Joyce Carol Oates is a really interesting story-teller. First, the stories have an element of voyeurism for me. There's just a little of the supermarkJoyce Carol Oates is a really interesting story-teller. First, the stories have an element of voyeurism for me. There's just a little of the supermarket tabloid. So, the stories provide some titillation, including indulgence in schadenfreude.
Second, JCO makes me realize that the apparently simple life has layers of complexity and that I should be aware that "outsiders" are many and live alongside me. They are hidden and capable of tremendous upheavals, as in Carthage. Indeed, one of the values of Oates is an appreciation for individuals as unique. That is, if everyone is an outsider as to convention, then no one is really an outsider, and we should eschew generalities and look to the mysteries of particularity.
In Carthage, events are set in motion by the thoughtlessness and self-involvement --- well, mental illness --- of a female protagonist. Yet, in considering the actions and lives of other characters, like her immediate family or the Iraq war veteran, one cannot say that any character is responsible in any way for what happens. It just does happen. This sensation that events have no outside causation is enhanced by JCO's method of storytelling in this book. That is, the story is told from the viewpoints of the several characters, and there is no omniscient narrator. These viewpoints never quite match. Connections between characters are social or conventional or internal to each character's thoughts about the others. It is actually a bleak world. And, in the end, the female protagonist persists and ironically gets what she wanted in the first place.
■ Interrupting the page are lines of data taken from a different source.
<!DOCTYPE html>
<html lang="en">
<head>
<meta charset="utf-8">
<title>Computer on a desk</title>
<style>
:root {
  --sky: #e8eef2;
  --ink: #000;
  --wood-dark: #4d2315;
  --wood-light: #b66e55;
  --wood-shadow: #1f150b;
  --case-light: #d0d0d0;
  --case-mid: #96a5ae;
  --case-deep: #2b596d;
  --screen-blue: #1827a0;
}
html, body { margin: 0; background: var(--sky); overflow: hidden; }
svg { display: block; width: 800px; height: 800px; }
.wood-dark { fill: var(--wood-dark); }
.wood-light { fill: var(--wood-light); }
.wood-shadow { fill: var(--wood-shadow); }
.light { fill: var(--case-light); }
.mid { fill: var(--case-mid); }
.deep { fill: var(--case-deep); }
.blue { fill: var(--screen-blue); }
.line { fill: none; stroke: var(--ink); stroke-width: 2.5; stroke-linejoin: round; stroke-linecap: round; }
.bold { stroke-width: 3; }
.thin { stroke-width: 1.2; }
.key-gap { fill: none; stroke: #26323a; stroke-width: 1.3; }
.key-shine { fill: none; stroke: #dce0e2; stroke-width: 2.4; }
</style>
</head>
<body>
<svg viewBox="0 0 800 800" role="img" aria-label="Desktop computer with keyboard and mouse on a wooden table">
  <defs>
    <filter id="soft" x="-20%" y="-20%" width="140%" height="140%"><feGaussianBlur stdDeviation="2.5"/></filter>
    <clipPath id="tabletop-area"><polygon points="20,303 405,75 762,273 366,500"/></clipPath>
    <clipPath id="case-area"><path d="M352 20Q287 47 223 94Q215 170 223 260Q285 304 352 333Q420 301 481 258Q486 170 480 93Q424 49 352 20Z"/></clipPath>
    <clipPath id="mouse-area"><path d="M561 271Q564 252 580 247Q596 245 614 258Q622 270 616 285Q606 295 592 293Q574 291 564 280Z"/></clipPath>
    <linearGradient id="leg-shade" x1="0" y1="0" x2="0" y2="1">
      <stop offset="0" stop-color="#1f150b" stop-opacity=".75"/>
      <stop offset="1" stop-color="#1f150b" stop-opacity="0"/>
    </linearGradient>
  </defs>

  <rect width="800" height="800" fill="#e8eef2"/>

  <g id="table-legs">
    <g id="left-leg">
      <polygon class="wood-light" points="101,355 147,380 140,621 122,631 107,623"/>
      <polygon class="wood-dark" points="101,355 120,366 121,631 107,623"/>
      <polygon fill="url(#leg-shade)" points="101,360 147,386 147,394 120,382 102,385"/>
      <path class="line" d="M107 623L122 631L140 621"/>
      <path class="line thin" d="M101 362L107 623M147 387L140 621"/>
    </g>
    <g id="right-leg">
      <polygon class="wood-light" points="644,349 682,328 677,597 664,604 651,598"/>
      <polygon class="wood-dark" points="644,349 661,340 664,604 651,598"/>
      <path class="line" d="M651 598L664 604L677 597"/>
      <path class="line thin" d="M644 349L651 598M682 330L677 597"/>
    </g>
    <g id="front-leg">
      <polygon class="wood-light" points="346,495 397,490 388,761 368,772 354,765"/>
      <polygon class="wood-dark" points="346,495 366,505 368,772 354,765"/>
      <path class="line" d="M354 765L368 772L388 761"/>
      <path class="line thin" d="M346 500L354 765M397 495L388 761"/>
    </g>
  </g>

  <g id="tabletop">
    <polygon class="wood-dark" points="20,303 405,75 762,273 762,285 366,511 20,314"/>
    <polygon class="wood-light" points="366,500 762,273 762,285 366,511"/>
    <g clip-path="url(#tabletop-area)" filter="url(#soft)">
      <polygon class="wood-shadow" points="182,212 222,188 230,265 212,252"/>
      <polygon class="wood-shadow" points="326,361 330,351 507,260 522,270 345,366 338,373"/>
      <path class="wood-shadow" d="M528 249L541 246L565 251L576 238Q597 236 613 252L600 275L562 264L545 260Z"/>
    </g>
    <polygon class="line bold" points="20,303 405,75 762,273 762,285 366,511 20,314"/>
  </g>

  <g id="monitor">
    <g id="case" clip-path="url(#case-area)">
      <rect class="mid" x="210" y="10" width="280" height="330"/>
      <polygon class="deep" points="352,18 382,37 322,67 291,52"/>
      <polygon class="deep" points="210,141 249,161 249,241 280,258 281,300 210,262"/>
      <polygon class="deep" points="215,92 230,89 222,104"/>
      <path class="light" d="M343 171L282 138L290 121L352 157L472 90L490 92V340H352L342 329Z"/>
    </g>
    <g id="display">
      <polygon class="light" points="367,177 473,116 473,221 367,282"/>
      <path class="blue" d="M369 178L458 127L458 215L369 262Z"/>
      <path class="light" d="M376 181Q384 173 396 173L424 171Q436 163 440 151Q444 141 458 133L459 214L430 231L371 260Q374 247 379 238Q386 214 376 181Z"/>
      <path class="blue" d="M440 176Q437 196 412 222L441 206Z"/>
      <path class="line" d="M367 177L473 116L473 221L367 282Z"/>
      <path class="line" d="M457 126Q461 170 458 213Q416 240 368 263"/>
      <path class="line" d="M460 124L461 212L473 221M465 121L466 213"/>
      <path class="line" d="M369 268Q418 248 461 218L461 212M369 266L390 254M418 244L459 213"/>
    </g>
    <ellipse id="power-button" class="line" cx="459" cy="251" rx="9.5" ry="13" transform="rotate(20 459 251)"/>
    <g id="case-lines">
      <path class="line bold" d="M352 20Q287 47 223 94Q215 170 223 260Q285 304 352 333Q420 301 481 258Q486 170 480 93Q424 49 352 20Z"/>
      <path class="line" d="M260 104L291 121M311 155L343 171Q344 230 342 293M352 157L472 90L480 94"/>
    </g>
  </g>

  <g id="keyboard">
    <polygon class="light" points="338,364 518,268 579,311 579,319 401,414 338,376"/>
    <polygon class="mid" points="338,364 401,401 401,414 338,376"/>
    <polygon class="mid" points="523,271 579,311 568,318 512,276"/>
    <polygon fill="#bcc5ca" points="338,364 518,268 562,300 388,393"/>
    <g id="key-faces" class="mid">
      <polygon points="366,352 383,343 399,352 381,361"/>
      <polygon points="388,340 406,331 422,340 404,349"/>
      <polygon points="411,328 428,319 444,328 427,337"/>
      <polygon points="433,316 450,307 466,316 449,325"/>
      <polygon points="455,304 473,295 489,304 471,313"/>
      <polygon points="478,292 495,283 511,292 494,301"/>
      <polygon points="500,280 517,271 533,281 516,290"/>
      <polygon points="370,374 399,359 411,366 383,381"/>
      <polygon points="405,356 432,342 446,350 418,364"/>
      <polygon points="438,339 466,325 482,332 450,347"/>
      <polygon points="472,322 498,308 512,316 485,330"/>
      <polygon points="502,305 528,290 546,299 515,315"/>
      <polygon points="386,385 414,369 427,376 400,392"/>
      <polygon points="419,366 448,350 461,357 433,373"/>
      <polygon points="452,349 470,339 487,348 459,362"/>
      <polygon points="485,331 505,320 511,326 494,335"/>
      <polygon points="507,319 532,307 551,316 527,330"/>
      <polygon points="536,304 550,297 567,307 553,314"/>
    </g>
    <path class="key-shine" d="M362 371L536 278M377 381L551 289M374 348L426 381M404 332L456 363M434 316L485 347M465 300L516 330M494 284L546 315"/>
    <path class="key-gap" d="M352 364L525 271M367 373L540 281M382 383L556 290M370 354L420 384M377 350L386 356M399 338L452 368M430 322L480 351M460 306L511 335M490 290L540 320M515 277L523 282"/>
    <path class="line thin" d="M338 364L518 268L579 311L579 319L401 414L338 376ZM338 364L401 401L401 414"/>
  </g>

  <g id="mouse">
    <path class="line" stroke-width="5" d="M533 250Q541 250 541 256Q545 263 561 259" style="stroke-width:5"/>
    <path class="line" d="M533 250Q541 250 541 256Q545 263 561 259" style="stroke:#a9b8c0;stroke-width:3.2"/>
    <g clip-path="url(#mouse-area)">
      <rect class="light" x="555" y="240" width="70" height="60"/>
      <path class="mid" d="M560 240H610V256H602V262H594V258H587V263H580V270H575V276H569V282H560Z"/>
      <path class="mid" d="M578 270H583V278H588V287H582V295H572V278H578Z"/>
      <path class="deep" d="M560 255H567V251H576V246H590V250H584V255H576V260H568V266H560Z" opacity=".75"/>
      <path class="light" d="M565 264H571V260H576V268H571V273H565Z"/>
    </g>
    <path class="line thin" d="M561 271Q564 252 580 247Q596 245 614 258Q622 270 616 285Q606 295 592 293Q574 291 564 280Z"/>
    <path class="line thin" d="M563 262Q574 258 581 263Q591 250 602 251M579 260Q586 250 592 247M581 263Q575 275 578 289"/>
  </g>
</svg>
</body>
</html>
It is wonderful to me how JCO names her fictional city "Carthage". Considering all the towns with classical names in New York state --- Utica, Syracuse, Troy --- Carthage is the outsider, the non-Greek, non-Roman city regarded as a powerful enemy that the Romans persistently wanted to destroy and that, eventually, they razed and obliterated from the face of the earth. Overtones of the dark outsider position of Carthage are present in this book.
I think this is a good 3-star book. The cover is 5-star. It is one of the best book covers I have ever seen.